▶ [YOUR OBJECTIVE]:
Copy all lines in the material holding the string "drawSymbols".

▶ [RECORDS SHOWN]:
╔══
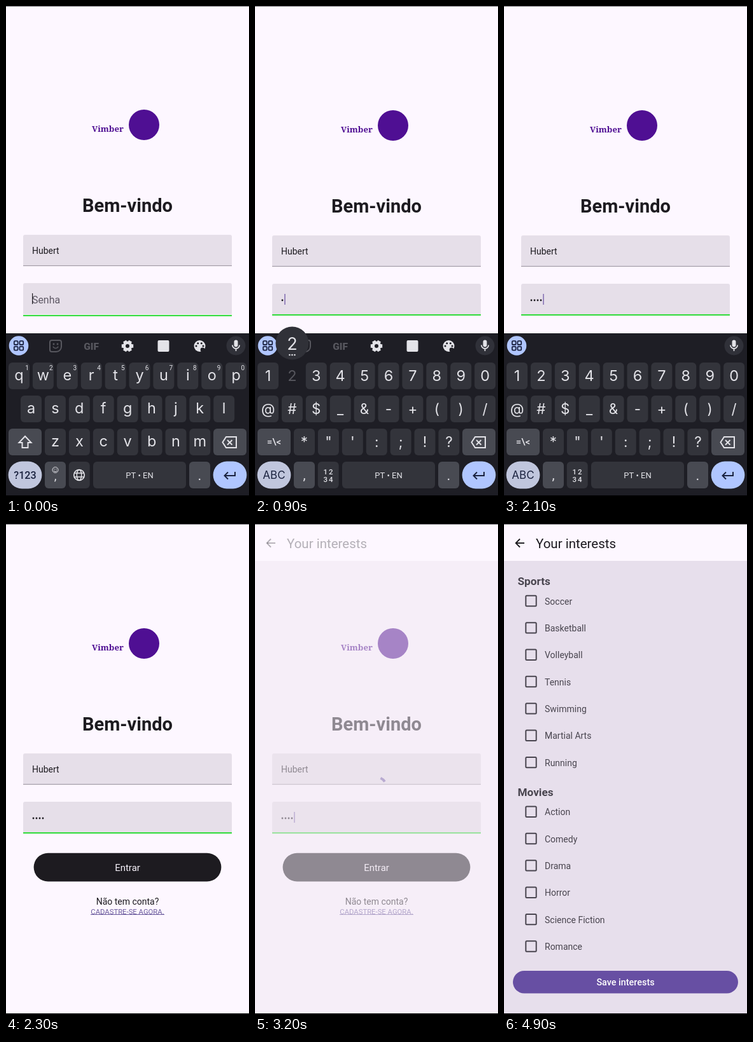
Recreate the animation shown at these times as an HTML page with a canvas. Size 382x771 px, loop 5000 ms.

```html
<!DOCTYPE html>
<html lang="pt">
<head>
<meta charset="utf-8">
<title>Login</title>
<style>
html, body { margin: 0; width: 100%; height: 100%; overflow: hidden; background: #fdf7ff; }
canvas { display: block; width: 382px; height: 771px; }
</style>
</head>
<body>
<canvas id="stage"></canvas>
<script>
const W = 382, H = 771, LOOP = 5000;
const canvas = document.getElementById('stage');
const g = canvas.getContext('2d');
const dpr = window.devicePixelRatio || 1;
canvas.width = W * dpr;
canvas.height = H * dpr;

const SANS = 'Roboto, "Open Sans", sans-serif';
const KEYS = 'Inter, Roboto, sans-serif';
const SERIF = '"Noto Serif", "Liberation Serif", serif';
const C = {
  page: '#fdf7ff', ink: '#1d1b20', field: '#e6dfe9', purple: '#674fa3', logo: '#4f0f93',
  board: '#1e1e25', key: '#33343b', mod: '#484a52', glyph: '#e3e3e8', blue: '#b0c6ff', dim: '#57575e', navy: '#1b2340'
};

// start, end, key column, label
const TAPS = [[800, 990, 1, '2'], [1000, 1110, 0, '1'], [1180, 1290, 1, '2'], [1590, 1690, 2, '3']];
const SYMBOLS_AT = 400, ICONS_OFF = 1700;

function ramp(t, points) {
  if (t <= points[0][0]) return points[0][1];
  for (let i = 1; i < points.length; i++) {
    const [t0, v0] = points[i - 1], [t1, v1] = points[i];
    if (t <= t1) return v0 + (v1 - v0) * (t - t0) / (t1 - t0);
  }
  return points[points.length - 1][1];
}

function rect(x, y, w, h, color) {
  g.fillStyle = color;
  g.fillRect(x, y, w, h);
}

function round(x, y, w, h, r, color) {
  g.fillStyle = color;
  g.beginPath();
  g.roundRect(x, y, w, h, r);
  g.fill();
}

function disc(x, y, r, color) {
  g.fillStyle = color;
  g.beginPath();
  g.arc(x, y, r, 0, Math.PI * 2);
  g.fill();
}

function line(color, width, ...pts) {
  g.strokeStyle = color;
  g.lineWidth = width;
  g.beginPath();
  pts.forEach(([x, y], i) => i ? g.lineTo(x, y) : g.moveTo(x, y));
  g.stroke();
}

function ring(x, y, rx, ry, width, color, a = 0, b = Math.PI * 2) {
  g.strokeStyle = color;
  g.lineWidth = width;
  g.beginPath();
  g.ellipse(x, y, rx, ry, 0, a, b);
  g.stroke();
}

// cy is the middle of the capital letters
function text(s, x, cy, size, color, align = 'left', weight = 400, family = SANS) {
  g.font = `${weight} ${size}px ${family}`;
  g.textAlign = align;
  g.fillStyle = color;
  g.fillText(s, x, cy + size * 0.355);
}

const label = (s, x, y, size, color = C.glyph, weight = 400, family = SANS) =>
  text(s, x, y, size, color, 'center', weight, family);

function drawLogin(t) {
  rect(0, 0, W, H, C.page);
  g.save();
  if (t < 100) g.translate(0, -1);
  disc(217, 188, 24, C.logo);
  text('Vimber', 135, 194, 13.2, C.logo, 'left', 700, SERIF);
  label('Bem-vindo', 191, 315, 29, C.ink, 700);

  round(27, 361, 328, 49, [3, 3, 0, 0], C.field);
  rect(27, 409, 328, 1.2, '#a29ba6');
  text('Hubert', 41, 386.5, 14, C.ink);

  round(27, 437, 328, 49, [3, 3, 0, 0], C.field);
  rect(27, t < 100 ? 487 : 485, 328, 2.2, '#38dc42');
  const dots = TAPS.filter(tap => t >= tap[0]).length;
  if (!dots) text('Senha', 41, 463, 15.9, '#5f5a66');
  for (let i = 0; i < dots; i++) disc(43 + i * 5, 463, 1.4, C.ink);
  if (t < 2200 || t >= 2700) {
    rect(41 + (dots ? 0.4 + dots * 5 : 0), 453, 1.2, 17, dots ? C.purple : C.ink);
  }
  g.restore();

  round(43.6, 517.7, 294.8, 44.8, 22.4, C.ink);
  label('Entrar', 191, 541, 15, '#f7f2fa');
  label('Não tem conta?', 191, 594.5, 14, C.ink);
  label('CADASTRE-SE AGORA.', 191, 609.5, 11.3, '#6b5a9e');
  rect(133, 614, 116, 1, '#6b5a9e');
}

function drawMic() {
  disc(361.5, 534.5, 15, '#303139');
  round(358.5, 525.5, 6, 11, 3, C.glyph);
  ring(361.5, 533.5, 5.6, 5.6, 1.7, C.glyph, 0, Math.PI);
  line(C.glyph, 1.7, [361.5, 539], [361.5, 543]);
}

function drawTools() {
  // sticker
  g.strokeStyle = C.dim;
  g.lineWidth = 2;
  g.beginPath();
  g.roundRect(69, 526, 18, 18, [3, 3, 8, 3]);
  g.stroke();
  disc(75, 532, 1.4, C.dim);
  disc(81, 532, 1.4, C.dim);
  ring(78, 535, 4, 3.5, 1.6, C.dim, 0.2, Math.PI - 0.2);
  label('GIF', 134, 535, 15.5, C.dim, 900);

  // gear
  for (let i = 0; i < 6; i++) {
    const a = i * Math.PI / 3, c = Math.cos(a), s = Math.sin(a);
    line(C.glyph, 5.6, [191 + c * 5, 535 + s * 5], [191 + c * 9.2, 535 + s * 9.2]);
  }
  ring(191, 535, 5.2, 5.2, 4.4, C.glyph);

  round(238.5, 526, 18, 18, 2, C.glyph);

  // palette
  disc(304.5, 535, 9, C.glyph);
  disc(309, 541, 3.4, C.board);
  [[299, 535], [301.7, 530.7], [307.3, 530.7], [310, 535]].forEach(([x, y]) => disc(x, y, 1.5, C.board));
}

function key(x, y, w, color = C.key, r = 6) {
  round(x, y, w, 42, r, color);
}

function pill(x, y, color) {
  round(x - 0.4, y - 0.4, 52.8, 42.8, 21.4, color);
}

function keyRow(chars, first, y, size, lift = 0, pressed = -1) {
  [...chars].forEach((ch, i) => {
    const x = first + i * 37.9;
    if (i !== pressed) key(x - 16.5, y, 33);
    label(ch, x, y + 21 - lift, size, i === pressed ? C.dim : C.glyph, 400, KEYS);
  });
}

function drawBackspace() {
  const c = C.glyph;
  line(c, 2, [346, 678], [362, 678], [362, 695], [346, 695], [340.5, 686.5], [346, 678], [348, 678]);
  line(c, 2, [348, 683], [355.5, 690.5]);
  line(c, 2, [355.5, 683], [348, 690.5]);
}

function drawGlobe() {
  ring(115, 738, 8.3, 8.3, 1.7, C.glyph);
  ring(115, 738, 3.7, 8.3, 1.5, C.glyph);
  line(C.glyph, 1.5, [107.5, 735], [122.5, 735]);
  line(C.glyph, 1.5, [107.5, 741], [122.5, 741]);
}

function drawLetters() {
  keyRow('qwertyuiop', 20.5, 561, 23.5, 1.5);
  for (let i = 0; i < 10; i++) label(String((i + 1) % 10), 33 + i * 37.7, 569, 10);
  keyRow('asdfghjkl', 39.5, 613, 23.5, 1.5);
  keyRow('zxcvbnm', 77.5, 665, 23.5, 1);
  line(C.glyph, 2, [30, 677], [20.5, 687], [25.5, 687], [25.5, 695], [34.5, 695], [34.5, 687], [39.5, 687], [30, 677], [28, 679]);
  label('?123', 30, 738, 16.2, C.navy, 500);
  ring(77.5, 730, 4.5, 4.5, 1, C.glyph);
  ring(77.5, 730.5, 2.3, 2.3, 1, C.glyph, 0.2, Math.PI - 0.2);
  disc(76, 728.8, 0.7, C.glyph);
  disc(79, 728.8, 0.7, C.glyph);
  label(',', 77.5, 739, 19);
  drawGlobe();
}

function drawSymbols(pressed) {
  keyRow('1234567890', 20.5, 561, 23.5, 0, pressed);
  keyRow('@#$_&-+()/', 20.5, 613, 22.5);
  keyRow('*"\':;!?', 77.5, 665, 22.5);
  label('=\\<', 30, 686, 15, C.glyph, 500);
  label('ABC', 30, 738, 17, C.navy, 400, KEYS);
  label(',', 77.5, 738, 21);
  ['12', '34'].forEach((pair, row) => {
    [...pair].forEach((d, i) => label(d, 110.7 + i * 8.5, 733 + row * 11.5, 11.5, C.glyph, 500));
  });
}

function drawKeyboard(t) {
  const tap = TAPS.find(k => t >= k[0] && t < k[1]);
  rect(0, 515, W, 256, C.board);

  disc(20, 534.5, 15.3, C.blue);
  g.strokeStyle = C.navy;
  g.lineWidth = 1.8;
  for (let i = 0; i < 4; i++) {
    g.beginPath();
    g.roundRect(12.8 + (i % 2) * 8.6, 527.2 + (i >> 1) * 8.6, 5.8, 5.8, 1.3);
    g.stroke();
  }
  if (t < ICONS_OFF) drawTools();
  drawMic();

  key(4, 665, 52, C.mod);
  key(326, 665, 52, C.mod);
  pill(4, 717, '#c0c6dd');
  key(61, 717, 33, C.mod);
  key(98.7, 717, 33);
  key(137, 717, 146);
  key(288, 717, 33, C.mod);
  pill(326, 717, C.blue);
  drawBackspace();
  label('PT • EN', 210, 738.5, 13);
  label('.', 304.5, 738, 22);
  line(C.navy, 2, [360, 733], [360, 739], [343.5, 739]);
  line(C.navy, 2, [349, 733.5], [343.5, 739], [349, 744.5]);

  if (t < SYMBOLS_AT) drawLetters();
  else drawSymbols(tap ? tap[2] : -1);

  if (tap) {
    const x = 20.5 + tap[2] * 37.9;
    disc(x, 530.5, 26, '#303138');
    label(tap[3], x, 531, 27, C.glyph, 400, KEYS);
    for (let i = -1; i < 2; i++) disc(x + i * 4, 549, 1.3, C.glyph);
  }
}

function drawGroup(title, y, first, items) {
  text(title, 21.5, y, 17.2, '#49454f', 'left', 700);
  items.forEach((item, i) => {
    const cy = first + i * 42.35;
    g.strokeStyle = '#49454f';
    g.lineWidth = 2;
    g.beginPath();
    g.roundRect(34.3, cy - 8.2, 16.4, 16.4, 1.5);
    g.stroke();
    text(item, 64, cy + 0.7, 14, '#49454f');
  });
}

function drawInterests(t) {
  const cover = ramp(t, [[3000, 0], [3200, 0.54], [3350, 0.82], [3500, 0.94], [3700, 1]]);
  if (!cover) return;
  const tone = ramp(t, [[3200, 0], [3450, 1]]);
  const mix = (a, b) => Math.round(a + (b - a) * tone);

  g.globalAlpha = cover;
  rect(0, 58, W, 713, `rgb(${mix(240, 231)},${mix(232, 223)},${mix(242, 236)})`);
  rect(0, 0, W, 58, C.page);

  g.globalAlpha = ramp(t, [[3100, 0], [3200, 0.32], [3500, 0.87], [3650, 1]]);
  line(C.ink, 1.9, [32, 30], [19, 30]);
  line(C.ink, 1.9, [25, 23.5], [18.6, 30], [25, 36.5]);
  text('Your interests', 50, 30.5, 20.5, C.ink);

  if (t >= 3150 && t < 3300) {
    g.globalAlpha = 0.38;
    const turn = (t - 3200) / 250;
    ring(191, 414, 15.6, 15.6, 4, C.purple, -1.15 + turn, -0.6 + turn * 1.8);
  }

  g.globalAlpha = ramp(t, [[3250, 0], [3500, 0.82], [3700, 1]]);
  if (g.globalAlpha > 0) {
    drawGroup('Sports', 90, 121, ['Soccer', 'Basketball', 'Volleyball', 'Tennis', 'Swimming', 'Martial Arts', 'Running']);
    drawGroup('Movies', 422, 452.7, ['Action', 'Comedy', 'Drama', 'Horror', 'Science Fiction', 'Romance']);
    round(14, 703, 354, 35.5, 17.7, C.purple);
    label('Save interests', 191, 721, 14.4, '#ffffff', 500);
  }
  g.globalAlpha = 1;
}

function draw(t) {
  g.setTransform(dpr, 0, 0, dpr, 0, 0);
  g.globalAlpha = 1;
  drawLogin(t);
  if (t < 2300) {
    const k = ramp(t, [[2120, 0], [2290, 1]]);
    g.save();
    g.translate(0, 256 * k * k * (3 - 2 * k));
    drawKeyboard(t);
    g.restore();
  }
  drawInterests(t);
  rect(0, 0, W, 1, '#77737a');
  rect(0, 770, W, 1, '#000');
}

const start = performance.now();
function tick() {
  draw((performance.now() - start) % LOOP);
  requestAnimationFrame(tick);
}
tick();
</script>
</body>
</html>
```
╚══
╔══
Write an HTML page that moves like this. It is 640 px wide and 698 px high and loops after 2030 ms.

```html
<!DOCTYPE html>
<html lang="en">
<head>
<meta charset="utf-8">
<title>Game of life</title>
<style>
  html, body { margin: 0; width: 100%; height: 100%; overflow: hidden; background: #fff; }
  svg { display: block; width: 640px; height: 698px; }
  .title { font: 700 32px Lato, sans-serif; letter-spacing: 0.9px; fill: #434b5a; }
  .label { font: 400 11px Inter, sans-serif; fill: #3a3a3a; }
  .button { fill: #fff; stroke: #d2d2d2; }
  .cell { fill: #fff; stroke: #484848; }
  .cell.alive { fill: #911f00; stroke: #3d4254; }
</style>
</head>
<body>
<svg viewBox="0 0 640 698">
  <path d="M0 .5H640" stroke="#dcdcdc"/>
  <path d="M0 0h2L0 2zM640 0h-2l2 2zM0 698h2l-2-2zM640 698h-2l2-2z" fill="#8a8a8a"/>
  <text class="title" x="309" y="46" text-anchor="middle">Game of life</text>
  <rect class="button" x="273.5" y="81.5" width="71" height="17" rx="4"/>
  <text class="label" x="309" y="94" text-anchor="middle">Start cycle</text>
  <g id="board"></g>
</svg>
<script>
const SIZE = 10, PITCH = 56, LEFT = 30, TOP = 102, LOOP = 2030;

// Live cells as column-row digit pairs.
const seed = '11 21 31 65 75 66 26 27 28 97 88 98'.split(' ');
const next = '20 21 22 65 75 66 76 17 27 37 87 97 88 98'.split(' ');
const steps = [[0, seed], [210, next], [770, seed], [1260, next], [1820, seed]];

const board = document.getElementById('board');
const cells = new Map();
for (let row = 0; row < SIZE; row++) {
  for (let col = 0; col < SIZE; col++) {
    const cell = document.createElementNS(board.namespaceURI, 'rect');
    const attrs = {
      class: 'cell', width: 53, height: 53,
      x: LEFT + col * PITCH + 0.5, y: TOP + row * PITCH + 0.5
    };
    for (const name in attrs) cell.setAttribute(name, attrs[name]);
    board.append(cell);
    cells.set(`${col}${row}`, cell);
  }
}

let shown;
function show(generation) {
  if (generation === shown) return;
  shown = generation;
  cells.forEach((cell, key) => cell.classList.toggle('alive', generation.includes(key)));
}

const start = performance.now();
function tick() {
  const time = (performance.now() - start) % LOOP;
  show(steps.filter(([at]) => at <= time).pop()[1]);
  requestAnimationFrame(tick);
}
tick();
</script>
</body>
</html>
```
╚══
▶ [TASK RESPONSE]:
function drawSymbols(pressed) {
  else drawSymbols(tap ? tap[2] : -1);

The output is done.